■ AVAILABLE DATA ■
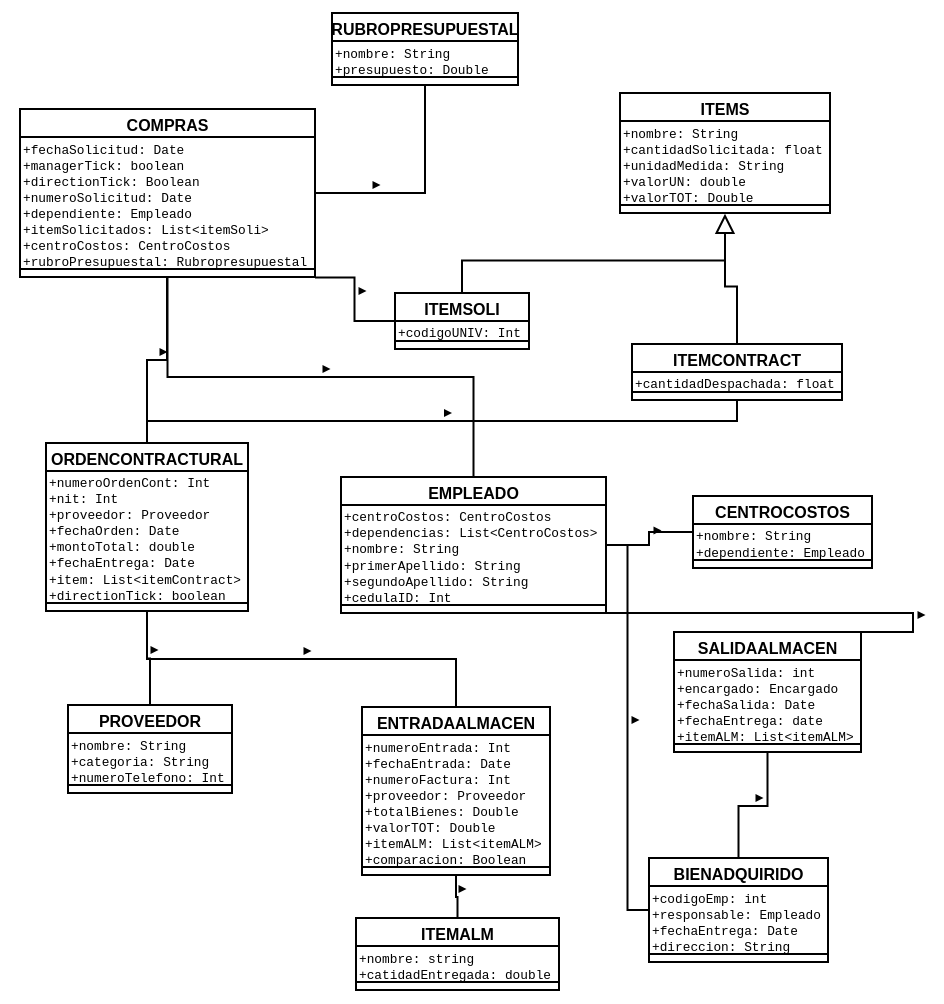
<!DOCTYPE html>
<html lang="es">
<head>
<meta charset="utf-8">
<title>Diagrama de clases: compras y almacén</title>
<style>
  :root { --ink: #000; --paper: #fff; --stroke: 2px; }
  * { box-sizing: border-box; margin: 0; padding: 0; }
  html, body { width: 944px; height: 1004px; overflow: hidden; background: var(--paper); }
  .diagram { position: relative; width: 944px; height: 1004px; overflow: hidden; color: var(--ink); }
  .connectors { position: absolute; left: 0; top: 0; }
  .links polyline { fill: none; stroke: var(--ink); stroke-width: 2; }
  .generalization { fill: var(--paper); stroke: var(--ink); stroke-width: 2; }
  .class {
    --lead: 5px;
    position: absolute; left: var(--x); top: var(--y); width: var(--w);
    display: flex; flex-direction: column;
    border: var(--stroke) solid var(--ink); background: var(--paper);
  }
  .class.tight { --lead: 4px; }
  .class h2 {
    display: flex; justify-content: center; height: 28px; padding-top: 5px;
    border-bottom: var(--stroke) solid var(--ink);
    font: bold 16px/21px "Liberation Sans", Arial, sans-serif; white-space: nowrap;
  }
  .class ul {
    display: flex; flex-direction: column;
    height: calc(var(--rows) * 16px + 4px); padding: var(--lead) 0 0 2px;
    border-bottom: var(--stroke) solid var(--ink);
    list-style: none; white-space: nowrap;
    font: 12.8px/16px "Liberation Mono", "Courier New", monospace;
  }
  .class li { flex: none; height: 16px; }
  .class li.lower { margin-top: 1px; }
  .operations { height: 6px; }
</style>
</head>
<body>
<main class="diagram">
  <svg class="connectors" width="944" height="1004" viewBox="0 0 944 1004" aria-hidden="true">
    <g class="links">
      <polyline points="425,85 425,193 315,193"/>
      <polyline points="315,277.5 354.5,277.5 354.5,321 395,321"/>
      <polyline points="167,277 167,360 147,360 147,443"/>
      <polyline points="167.5,277 167.5,377 473.5,377 473.5,477"/>
      <polyline points="737,400 737,421 147,421 147,443"/>
      <polyline points="725,233 725,260.5 462,260.5 462,293"/>
      <polyline points="725,233 725,286.5 737,286.5 737,344"/>
      <polyline points="606,545 649,545 649,532 693,532"/>
      <polyline points="606,545 627.5,545 627.5,910 649,910"/>
      <polyline points="147,611 147,658.5 150,658.5 150,706"/>
      <polyline points="147,611 147,659 456,659 456,708"/>
      <polyline points="767.5,752 767.5,806 738.5,806 738.5,858"/>
      <polyline points="456,875 456,897 457.5,897 457.5,919"/>
    </g>
    <polygon class="generalization" points="725,216 716.5,233 733.5,233"/>
  </svg>

  <section class="class" style="--x:331px;--y:12px;--w:188px;--rows:2">
    <h2>RUBROPRESUPUESTAL</h2>
    <ul><li>+nombre: String</li><li>+presupuesto: Double</li></ul>
    <div class="operations"></div>
  </section>

  <section class="class" style="--x:19px;--y:108px;--w:297px;--rows:8">
    <h2>COMPRAS</h2>
    <ul>
      <li>+fechaSolicitud: Date</li>
      <li>+managerTick: boolean</li>
      <li>+directionTick: Boolean</li>
      <li>+numeroSolicitud: Date</li>
      <li>+dependiente: Empleado</li>
      <li>+itemSolicitados: List&lt;itemSoli&gt;</li>
      <li>+centroCostos: CentroCostos</li>
      <li>+rubroPresupuestal: Rubropresupuestal</li>
    </ul>
    <div class="operations"></div>
  </section>

  <section class="class" style="--x:619px;--y:92px;--w:212px;--rows:5">
    <h2>ITEMS</h2>
    <ul>
      <li>+nombre: String</li>
      <li>+cantidadSolicitada: float</li>
      <li>+unidadMedida: String</li>
      <li>+valorUN: double</li>
      <li>+valorTOT: Double</li>
    </ul>
    <div class="operations"></div>
  </section>

  <section class="class tight" style="--x:394px;--y:292px;--w:136px;--rows:1">
    <h2>ITEMSOLI</h2>
    <ul><li>+codigoUNIV: Int</li></ul>
    <div class="operations"></div>
  </section>

  <section class="class tight" style="--x:631px;--y:343px;--w:212px;--rows:1">
    <h2>ITEMCONTRACT</h2>
    <ul><li>+cantidadDespachada: float</li></ul>
    <div class="operations"></div>
  </section>

  <section class="class tight" style="--x:45px;--y:442px;--w:204px;--rows:8">
    <h2>ORDENCONTRACTURAL</h2>
    <ul>
      <li>+numeroOrdenCont: Int</li>
      <li>+nit: Int</li>
      <li>+proveedor: Proveedor</li>
      <li>+fechaOrden: Date</li>
      <li>+montoTotal: double</li>
      <li>+fechaEntrega: Date</li>
      <li class="lower">+item: List&lt;itemContract&gt;</li>
      <li>+directionTick: boolean</li>
    </ul>
    <div class="operations"></div>
  </section>

  <section class="class tight" style="--x:340px;--y:476px;--w:267px;--rows:6">
    <h2>EMPLEADO</h2>
    <ul>
      <li>+centroCostos: CentroCostos</li>
      <li>+dependencias: List&lt;CentroCostos&gt;</li>
      <li>+nombre: String</li>
      <li class="lower">+primerApellido: String</li>
      <li>+segundoApellido: String</li>
      <li>+cedulaID: Int</li>
    </ul>
    <div class="operations"></div>
  </section>

  <section class="class tight" style="--x:692px;--y:495px;--w:181px;--rows:2">
    <h2>CENTROCOSTOS</h2>
    <ul><li>+nombre: String</li><li class="lower">+dependiente: Empleado</li></ul>
    <div class="operations"></div>
  </section>

  <section class="class" style="--x:673px;--y:631px;--w:189px;--rows:5">
    <h2>SALIDAALMACEN</h2>
    <ul>
      <li>+numeroSalida: int</li>
      <li>+encargado: Encargado</li>
      <li>+fechaSalida: Date</li>
      <li>+fechaEntrega: date</li>
      <li>+itemALM: List&lt;itemALM&gt;</li>
    </ul>
    <div class="operations"></div>
  </section>

  <section class="class" style="--x:67px;--y:704px;--w:166px;--rows:3">
    <h2>PROVEEDOR</h2>
    <ul>
      <li>+nombre: String</li>
      <li>+categoria: String</li>
      <li>+numeroTelefono: Int</li>
    </ul>
    <div class="operations"></div>
  </section>

  <section class="class" style="--x:361px;--y:706px;--w:190px;--rows:8">
    <h2>ENTRADAALMACEN</h2>
    <ul>
      <li>+numeroEntrada: Int</li>
      <li>+fechaEntrada: Date</li>
      <li>+numeroFactura: Int</li>
      <li>+proveedor: Proveedor</li>
      <li>+totalBienes: Double</li>
      <li>+valorTOT: Double</li>
      <li>+itemALM: List&lt;itemALM&gt;</li>
      <li>+comparacion: Boolean</li>
    </ul>
    <div class="operations"></div>
  </section>

  <section class="class" style="--x:355px;--y:917px;--w:205px;--rows:2">
    <h2>ITEMALM</h2>
    <ul><li>+nombre: string</li><li>+catidadEntregada: double</li></ul>
    <div class="operations"></div>
  </section>

  <section class="class" style="--x:648px;--y:857px;--w:181px;--rows:4">
    <h2>BIENADQUIRIDO</h2>
    <ul>
      <li>+codigoEmp: int</li>
      <li>+responsable: Empleado</li>
      <li>+fechaEntrega: Date</li>
      <li>+direccion: String</li>
    </ul>
    <div class="operations"></div>
  </section>

  <svg class="connectors" width="944" height="1004" viewBox="0 0 944 1004" aria-hidden="true">
    <defs><polygon id="direction" points="0,-4 8,0 0,4"/></defs>
    <g class="links">
      <polyline points="473,613 913,613 913,632 767,632"/>
    </g>
    <g class="directions">
      <use href="#direction" x="372.5" y="185"/>
      <use href="#direction" x="358.5" y="291"/>
      <use href="#direction" x="159.5" y="352"/>
      <use href="#direction" x="322.5" y="369"/>
      <use href="#direction" x="444" y="413"/>
      <use href="#direction" x="653.5" y="530.5"/>
      <use href="#direction" x="917.5" y="615"/>
      <use href="#direction" x="150.5" y="650"/>
      <use href="#direction" x="303.5" y="651"/>
      <use href="#direction" x="631.5" y="720"/>
      <use href="#direction" x="755.5" y="798"/>
      <use href="#direction" x="458.5" y="889"/>
    </g>
  </svg>
</main>
</body>
</html>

■ TASK TO CARRY OUT ■
Looking at the records above, count the lines where the word "border" appears. State only the number.

■ REPLY TO THE EXERCISE ■
4